### TASK DIRECTIONS
Return all lines from the listing below in which the string "along" occurs.

### EXTRACTED ENTRIES
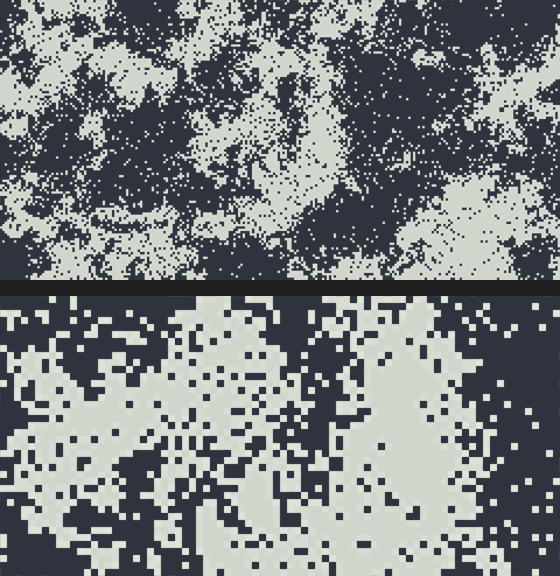
Top, the full canvas; bottom, a detail of the centre.
Give the GLSL for this texture, as a Shadertoy shader.

```glsl
#define CELLS_ACROSS 240.0
#define PATCH_CELLS 29.0
#define OCTAVES 5
#define GAIN 0.78
#define GRAIN 26.0
#define THRESHOLD 0.07
#define SOFTNESS 1.3
#define SHARPEN 1.12
#define DARK vec3(0.182, 0.200, 0.243)
#define LIGHT vec3(0.818, 0.838, 0.804)

// Integer hash of a lattice point and a layer, from 0 to 1
float hash(vec2 p, int layer) {
    uvec2 q = uvec2(ivec2(p) + 1000 + 131 * layer);
    uint n = q.x * 1597334673u ^ q.y * 3812015801u;
    n = (n ^ (n >> 15)) * 2246822519u;
    n = (n ^ (n >> 13)) * 3266489917u;
    n ^= n >> 16;
    return float(n >> 8) / 16777216.0;
}

float valueNoise(vec2 p, int layer) {
    vec2 corner = floor(p);
    vec2 f = p - corner;
    f = f * f * (3.0 - 2.0 * f);
    float bottom = mix(hash(corner, layer), hash(corner + vec2(1, 0), layer), f.x);
    float top = mix(hash(corner + vec2(0, 1), layer), hash(corner + vec2(1, 1), layer), f.x);
    return mix(bottom, top, f.y);
}

// Layered noise centred on zero: broad patches broken into ragged clumps
float patches(vec2 cell) {
    vec2 p = (cell + 0.5) / PATCH_CELLS;
    float sum = 0.0, amplitude = 1.0;
    for (int i = 0; i < OCTAVES; i++) {
        sum += amplitude * (valueNoise(p, i) - 0.5);
        p = p * 2.0 + 0.37;
        amplitude *= GAIN;
    }
    return sum;
}

// Each square cell is wholly light or dark; heavy-tailed grain adds specks
float cellTone(vec2 cell) {
    float g = hash(cell, OCTAVES + 3) - 0.5;
    return step(THRESHOLD, patches(cell) + GRAIN * pow(abs(g), 4.0) * g);
}

void mainImage(out vec4 fragColor, in vec2 fragCoord) {
    float pixel = CELLS_ACROSS / iResolution.x;
    vec2 p = fragCoord * pixel;
    vec2 home = floor(p);

    // Blend neighbouring cells by coverage, slightly sharpened
    float tone = 0.0;
    for (int y = -1; y <= 1; y++) {
        for (int x = -1; x <= 1; x++) {
            vec2 cell = home + vec2(x, y);
            vec2 away = abs(p - cell - 0.5);
            vec2 coverage = clamp((0.5 - away) / (SOFTNESS * pixel) + 0.5, 0.0, 1.0);
            vec2 weight = mix(vec2(1.0 / 3.0), coverage, SHARPEN);
            tone += weight.x * weight.y * cellTone(cell);
        }
    }
    fragColor = vec4(mix(DARK, LIGHT, clamp(tone, 0.0, 1.1)), 1.0);
}
```
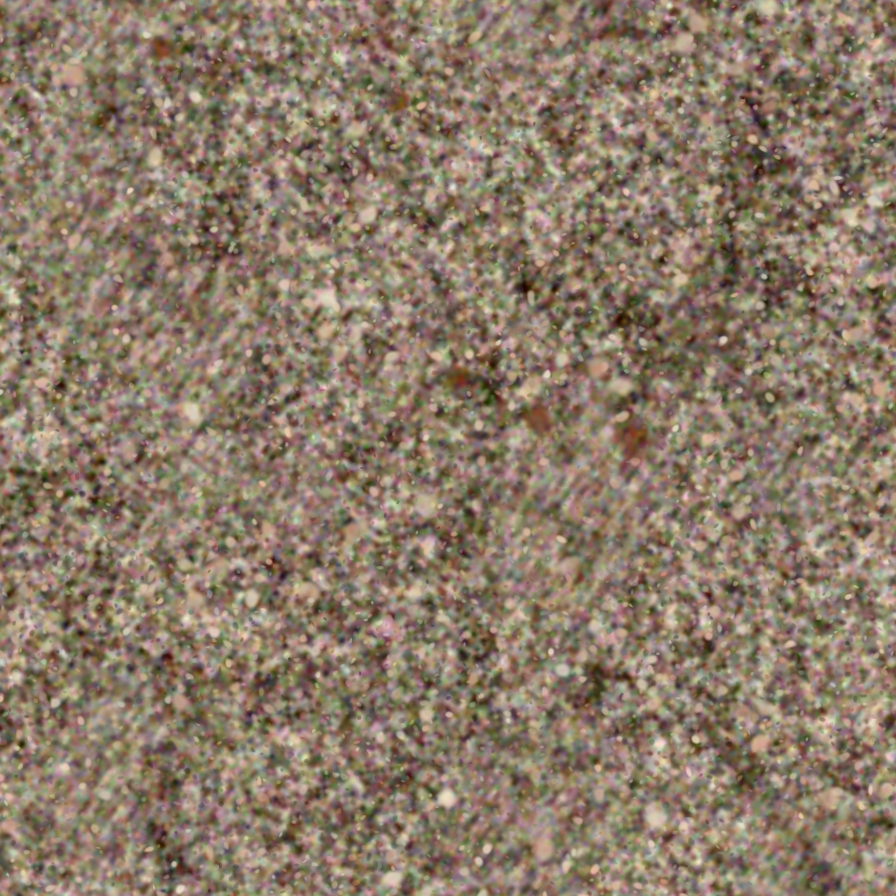
Write a WebGL 1 fragment shader that draws this texture.

```glsl
precision highp float;
// Coarse sandy soil: small mineral grains over mottled earth, with paler pebbles.
// Scattered soft ellipses at several scales are layered on rotated value noise;
// smooth patches with diagonal streaks and faint coloured speckle vary the surface.

uniform vec2 u_resolution;

#define GRAIN_SCALE 105.0
#define CHIP_SCALE 60.0
#define PEBBLE_SCALE 31.0
#define SPECKLE_SCALE 145.0
#define GRAIN_BLEND 0.66
#define SPECKLE_TINT 0.17
#define MOTTLE 0.38
#define CONTRAST 1.05
#define STREAK_ANGLE 0.95

const vec3 STONE = vec3(0.56, 0.52, 0.47);
const vec3 CLAY  = vec3(0.56, 0.40, 0.35);
const vec3 OLIVE = vec3(0.49, 0.49, 0.35);
const vec3 PINK  = vec3(0.74, 0.58, 0.52);
const vec3 EARTH = vec3(0.38, 0.35, 0.30);
const vec3 CREAM = vec3(0.75, 0.73, 0.62);
const vec3 MEAN  = vec3(0.555, 0.49, 0.42);
const vec3 RUST  = vec3(0.42, 0.22, 0.12);
const vec3 PALE_PINK  = vec3(0.83, 0.67, 0.57);
const vec3 PALE_CREAM = vec3(0.87, 0.83, 0.74);

vec3 hash3(vec2 p) {
  vec3 q = fract(p.xyx * vec3(0.1031, 0.1030, 0.0973));
  q += dot(q, q.yxz + 33.33);
  return fract((q.xxy + q.yzz) * q.zyx);
}

mat2 rotate(float a) {
  float c = cos(a), s = sin(a);
  return mat2(c, -s, s, c);
}

// Three independent value noises, centred on zero
vec3 noise3(vec2 p) {
  vec2 i = floor(p), f = fract(p);
  f = f * f * (3.0 - 2.0 * f);
  vec3 low = mix(hash3(i), hash3(i + vec2(1.0, 0.0)), f.x);
  vec3 high = mix(hash3(i + vec2(0.0, 1.0)), hash3(i + 1.0), f.x);
  return mix(low, high, f.y) - 0.5;
}

// Scattered irregular grains: x = coverage, yzw = random values of the grain
vec4 grains(vec2 p, float presence) {
  vec2 home = floor(p);
  vec2 wobble = 0.3 * noise3(p * 1.4 + 11.0).xy;
  vec4 best = vec4(0.0);
  for (int y = -1; y <= 1; y++) {
    for (int x = -1; x <= 1; x++) {
      vec2 cell = home + vec2(float(x), float(y));
      vec3 place = hash3(cell + 17.0);
      vec3 form = hash3(cell + 83.0);
      vec2 d = p - cell - 0.2 - 0.6 * place.xy + wobble;
      d = rotate(6.2832 * form.x) * d;
      d.y *= 1.0 + 0.6 * form.y;
      float radius = mix(0.28, 0.50, form.z * form.z);
      float cover = 1.0 - smoothstep(radius * 0.4, radius * 1.25, length(d));
      cover *= step(place.z, presence);
      if (cover > best.x) best = vec4(cover, hash3(cell + 191.0));
    }
  }
  return best;
}

// Picks a mineral colour by its share of the ground
vec3 mineral(float t) {
  vec3 c = mix(STONE, CLAY, step(0.20, t));
  c = mix(c, OLIVE, step(0.38, t));
  c = mix(c, PINK, step(0.56, t));
  c = mix(c, EARTH, step(0.72, t));
  return mix(c, CREAM, step(0.87, t));
}

void main() {
  vec2 uv = gl_FragCoord.xy / min(u_resolution.x, u_resolution.y);
  vec2 turned = rotate(0.6) * uv + 3.0;
  vec2 along = rotate(STREAK_ANGLE) * uv + 5.0;

  // Broad tone and smooth, streaked areas
  vec3 broad = noise3(turned * 4.0) + 0.6 * noise3(uv * 9.0 + 31.0);
  float smoothArea = smoothstep(0.02, 0.35, broad.x);
  float hollow = smoothstep(0.10, 0.40, noise3(turned * 17.0 + 7.0).x + 0.3 * broad.y);

  // Mottled earth with diagonal streaks
  float mottle = noise3(turned * 95.0).x + 0.8 * noise3(along * 165.0).y
               + 0.35 * noise3(uv * 42.0 + 9.0).z;
  float streak = noise3(along * vec2(65.0, 150.0)).x;
  float tone = MOTTLE * mix(mottle, 0.5 * mottle + 0.7 * streak, smoothArea);
  vec3 color = MEAN + tone;
  color += 0.07 * broad.z * vec3(1.0, 0.9, 0.8);

  // Small grains of every mineral, still shaded by the mottling
  vec4 grain = grains(turned * GRAIN_SCALE, 0.85);
  vec3 grainColor = mineral(grain.y) + 0.14 * (grain.z - 0.5) + 0.4 * tone;
  color = mix(color, grainColor, grain.x * GRAIN_BLEND * (1.0 - 0.45 * smoothArea));
  color -= 0.10 * hollow;

  // Paler chips and pebbles
  vec4 chip = grains(along * CHIP_SCALE, 0.17);
  vec3 chipColor = mix(PALE_PINK, PALE_CREAM, chip.y) + 0.16 * (chip.z - 0.6);
  color = mix(color, chipColor, chip.x * mix(0.4, 0.95, chip.w));
  vec4 pebble = grains(uv * PEBBLE_SCALE + 40.0, 0.07);
  vec3 pebbleColor = mix(PALE_PINK, PALE_CREAM, pebble.y) + 0.16 * (pebble.z - 0.7);
  color = mix(color, pebbleColor, pebble.x * mix(0.6, 0.95, pebble.w));

  // Rare rusty flecks
  vec4 fleck = grains(turned * 17.0 + 60.0, 0.012);
  color = mix(color, RUST, fleck.x * 0.75);

  // Coloured speckle, fainter on the stones
  float bare = 1.0 - 0.5 * max(chip.x, pebble.x);
  color += SPECKLE_TINT * bare * noise3(rotate(0.3) * uv * SPECKLE_SCALE + 70.0);
  color = MEAN + (color - MEAN) * CONTRAST;
  gl_FragColor = vec4(clamp(color, 0.0, 1.0), 1.0);
}
```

### TASK RESPONSE
  vec2 along = rotate(STREAK_ANGLE) * uv + 5.0;
  float mottle = noise3(turned * 95.0).x + 0.8 * noise3(along * 165.0).y
  float streak = noise3(along * vec2(65.0, 150.0)).x;
  vec4 chip = grains(along * CHIP_SCALE, 0.17);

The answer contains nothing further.